WordPress Maintenance Mode

[WordPress] is a great tool. It has its own way of managing updates to your website - and will switch to maintenance mode automatically.  Sometimes this is called an HTTP Status 503 Service Unavailable.

For the best user experience you can setup your own custom maintenance page - where you can show your brand, making it clear that this is planned maintenance and give your visitor some where else to go.

Get some control - enable WordPress Maintenance Mode the right way.

Earlier this year I wrote about enabling WordPress Maintenance mode and how you can customise this yourself.

Create your own Maintenance Page

As you can already tell - a maintenance page is just a PHP file with HTML. Start your favourite editor (I use Coda) and create a file called maintenance.php.

You need to have a bit of code at the top and the bottom of the page like this -

$protocol = $\_SERVER["SERVER\_PROTOCOL"];
if ( 'HTTP/1.1' != $protocol && 'HTTP/1.0' != $protocol )
$protocol = 'HTTP/1.0';
header( "$protocol 503 Service Unavailable", true, 503 );
header( 'Content-Type: text/html; charset=utf-8' );
<!DOCTYPE html PUBLIC "-//W3C//DTD XHTML 1.0 Transitional//EN" "http://www.w3.org/TR/xhtml1/DTD/xhtml1-transitional.dtd">
<html xmlns="http://www.w3.org/1999/xhtml">

So this top part does all the smart work for your server and WordPress to generate an Error 503 page.

After that - you can then add some HTML -

<title>503 Service Temporarily Unavailable</title>

<?php die(); ?>

At the end of the document after you close the HTML make sure you have added <?php die(); ?>

Now save your maintenance.php file and upload it to the wp-content directory.

Top tips for Maintenance Pages

  • Embed your CSS styles in the HTML
  • Link to your social networks (Give visitors a destination)
  • Link to your mail list subscribe form (Promote deeper engagement)
  • Make your 503 Http status page visual

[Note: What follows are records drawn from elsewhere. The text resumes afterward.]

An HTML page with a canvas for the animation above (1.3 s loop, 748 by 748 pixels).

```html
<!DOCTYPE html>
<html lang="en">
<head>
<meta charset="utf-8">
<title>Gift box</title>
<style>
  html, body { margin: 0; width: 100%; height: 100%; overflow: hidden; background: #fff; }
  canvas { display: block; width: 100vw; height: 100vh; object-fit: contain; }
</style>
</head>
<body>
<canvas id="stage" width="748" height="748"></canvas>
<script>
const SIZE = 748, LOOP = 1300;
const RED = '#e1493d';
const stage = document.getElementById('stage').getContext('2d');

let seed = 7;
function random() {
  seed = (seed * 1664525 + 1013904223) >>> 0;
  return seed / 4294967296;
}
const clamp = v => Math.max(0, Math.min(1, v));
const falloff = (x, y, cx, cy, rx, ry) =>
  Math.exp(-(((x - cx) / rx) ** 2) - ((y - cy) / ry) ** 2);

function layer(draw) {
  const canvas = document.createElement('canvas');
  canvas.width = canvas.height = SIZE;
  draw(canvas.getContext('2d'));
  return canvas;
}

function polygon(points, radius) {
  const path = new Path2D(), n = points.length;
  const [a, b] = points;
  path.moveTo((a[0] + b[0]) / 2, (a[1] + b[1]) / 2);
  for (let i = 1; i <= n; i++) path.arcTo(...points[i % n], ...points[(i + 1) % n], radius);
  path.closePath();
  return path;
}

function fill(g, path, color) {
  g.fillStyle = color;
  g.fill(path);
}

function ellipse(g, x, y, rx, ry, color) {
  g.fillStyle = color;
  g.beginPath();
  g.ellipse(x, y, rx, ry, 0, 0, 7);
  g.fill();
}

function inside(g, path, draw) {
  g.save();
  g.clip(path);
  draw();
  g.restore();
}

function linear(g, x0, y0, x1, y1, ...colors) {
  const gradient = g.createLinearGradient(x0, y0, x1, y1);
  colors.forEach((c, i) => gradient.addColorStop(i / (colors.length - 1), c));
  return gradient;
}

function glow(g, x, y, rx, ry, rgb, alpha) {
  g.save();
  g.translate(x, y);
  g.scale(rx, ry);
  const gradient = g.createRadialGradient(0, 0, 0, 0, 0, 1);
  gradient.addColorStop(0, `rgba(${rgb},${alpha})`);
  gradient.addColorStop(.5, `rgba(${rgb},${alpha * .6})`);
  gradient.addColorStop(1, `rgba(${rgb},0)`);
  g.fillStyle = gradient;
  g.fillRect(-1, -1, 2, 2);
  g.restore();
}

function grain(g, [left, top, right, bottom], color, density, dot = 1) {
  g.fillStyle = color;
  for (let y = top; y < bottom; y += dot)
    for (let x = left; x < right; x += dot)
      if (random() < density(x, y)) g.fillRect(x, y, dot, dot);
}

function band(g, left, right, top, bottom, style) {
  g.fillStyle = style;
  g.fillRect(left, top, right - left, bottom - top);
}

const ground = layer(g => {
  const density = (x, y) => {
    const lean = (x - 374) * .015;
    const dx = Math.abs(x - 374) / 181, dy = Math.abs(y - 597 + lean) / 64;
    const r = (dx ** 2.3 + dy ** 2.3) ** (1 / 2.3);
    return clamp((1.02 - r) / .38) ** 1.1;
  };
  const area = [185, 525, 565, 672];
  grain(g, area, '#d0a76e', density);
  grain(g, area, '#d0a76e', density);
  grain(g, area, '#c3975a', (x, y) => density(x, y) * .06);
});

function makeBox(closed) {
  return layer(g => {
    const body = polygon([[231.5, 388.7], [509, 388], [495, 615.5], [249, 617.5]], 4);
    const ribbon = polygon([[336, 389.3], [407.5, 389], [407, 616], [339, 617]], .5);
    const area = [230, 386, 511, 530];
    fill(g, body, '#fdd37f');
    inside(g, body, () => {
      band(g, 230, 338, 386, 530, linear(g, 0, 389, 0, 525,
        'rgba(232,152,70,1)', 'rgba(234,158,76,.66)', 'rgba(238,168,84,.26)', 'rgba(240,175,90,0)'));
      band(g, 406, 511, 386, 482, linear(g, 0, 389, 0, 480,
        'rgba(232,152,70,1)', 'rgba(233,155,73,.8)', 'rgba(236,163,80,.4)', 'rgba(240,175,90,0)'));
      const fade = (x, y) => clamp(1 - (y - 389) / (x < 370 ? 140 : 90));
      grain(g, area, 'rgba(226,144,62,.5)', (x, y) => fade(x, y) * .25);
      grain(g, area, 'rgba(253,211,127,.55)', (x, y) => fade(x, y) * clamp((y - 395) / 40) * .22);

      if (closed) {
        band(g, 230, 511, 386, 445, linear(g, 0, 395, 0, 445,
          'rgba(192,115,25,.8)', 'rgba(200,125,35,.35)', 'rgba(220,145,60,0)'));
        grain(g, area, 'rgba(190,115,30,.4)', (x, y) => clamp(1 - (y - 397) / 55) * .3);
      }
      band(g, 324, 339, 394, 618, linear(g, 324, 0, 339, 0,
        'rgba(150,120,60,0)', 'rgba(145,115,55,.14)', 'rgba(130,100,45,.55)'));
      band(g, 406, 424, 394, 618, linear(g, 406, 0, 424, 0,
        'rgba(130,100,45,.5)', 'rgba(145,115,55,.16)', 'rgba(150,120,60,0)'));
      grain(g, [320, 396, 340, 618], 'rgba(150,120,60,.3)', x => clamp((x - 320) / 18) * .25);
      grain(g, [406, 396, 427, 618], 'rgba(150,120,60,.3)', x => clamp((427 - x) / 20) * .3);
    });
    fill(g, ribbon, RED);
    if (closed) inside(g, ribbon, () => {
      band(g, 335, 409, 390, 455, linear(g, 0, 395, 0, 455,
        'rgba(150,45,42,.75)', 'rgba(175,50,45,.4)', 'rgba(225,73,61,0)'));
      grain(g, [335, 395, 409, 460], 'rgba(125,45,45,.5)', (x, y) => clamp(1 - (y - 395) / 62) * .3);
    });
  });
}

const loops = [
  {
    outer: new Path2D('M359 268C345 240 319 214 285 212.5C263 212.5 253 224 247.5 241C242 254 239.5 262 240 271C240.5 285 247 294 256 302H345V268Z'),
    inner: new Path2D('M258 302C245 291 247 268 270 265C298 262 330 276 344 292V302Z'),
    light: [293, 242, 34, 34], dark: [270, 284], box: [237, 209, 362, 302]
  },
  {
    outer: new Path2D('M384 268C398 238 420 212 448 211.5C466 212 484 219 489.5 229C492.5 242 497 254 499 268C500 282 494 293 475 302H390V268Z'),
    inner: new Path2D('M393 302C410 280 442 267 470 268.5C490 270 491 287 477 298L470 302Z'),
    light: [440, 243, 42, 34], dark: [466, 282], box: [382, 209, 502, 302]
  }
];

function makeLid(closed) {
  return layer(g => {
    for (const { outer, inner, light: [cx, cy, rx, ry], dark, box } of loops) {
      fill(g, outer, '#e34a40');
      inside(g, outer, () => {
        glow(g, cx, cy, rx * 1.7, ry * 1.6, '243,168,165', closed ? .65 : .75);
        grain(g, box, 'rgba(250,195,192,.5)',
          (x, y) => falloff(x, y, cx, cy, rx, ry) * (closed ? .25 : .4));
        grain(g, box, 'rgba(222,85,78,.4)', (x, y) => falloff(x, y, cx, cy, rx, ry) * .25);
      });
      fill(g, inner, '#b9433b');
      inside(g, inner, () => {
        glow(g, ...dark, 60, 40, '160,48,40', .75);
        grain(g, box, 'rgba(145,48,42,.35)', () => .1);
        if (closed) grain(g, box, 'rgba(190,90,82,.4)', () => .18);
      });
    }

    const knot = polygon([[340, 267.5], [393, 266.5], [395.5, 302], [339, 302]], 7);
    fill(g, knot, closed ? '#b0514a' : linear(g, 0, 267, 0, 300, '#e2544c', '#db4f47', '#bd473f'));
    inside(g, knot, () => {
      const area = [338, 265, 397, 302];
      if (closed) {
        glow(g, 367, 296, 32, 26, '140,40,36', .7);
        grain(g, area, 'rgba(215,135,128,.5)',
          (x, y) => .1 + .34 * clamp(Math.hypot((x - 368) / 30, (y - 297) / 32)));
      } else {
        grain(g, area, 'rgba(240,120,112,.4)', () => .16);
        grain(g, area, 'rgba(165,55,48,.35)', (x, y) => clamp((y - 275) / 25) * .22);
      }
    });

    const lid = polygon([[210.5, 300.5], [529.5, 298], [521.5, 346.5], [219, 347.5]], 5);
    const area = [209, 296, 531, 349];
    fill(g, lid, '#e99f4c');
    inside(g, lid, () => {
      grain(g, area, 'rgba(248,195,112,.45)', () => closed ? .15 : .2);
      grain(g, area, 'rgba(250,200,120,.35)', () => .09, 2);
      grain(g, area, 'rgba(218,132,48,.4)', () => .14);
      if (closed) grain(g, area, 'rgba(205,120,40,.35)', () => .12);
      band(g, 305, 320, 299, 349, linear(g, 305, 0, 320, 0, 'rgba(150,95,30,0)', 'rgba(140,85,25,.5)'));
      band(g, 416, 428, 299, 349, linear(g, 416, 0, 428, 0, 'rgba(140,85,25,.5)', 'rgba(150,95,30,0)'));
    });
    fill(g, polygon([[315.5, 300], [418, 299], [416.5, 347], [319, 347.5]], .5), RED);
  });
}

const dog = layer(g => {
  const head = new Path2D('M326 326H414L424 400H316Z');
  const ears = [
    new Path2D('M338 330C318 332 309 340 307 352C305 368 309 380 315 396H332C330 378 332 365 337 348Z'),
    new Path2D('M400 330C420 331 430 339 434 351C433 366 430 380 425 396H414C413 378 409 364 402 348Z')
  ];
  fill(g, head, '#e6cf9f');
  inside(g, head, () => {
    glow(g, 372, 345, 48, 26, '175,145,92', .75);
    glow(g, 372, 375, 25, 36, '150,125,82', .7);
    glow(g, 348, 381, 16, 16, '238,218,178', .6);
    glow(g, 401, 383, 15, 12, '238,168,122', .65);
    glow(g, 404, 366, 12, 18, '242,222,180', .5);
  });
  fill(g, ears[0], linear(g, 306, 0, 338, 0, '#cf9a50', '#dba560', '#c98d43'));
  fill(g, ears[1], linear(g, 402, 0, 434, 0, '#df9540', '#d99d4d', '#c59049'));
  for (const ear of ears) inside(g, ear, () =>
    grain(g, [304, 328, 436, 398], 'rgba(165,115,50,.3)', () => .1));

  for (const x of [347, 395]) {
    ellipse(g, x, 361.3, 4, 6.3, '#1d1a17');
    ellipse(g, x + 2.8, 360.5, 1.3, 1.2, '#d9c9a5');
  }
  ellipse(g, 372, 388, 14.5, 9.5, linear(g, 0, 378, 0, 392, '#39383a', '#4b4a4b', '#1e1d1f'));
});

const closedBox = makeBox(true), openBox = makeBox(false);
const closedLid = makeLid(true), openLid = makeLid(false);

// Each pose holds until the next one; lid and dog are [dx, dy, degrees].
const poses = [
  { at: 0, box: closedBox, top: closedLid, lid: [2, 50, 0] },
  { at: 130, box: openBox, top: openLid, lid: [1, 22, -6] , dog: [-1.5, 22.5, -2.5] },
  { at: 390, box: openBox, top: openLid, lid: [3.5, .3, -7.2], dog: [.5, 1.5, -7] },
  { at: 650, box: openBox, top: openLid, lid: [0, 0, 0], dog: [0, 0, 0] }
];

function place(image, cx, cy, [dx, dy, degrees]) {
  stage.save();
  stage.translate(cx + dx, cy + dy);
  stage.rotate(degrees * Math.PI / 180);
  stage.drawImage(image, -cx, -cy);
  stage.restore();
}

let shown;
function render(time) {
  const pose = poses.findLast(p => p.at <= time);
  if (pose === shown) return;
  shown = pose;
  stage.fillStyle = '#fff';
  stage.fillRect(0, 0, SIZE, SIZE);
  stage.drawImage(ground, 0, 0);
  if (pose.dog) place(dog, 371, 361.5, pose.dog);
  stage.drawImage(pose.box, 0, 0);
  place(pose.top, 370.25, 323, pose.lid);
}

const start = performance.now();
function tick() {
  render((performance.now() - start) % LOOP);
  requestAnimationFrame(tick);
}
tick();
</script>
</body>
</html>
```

If you’d like some help to set this up in WordPress, please consider hiring me and I can add this to your site.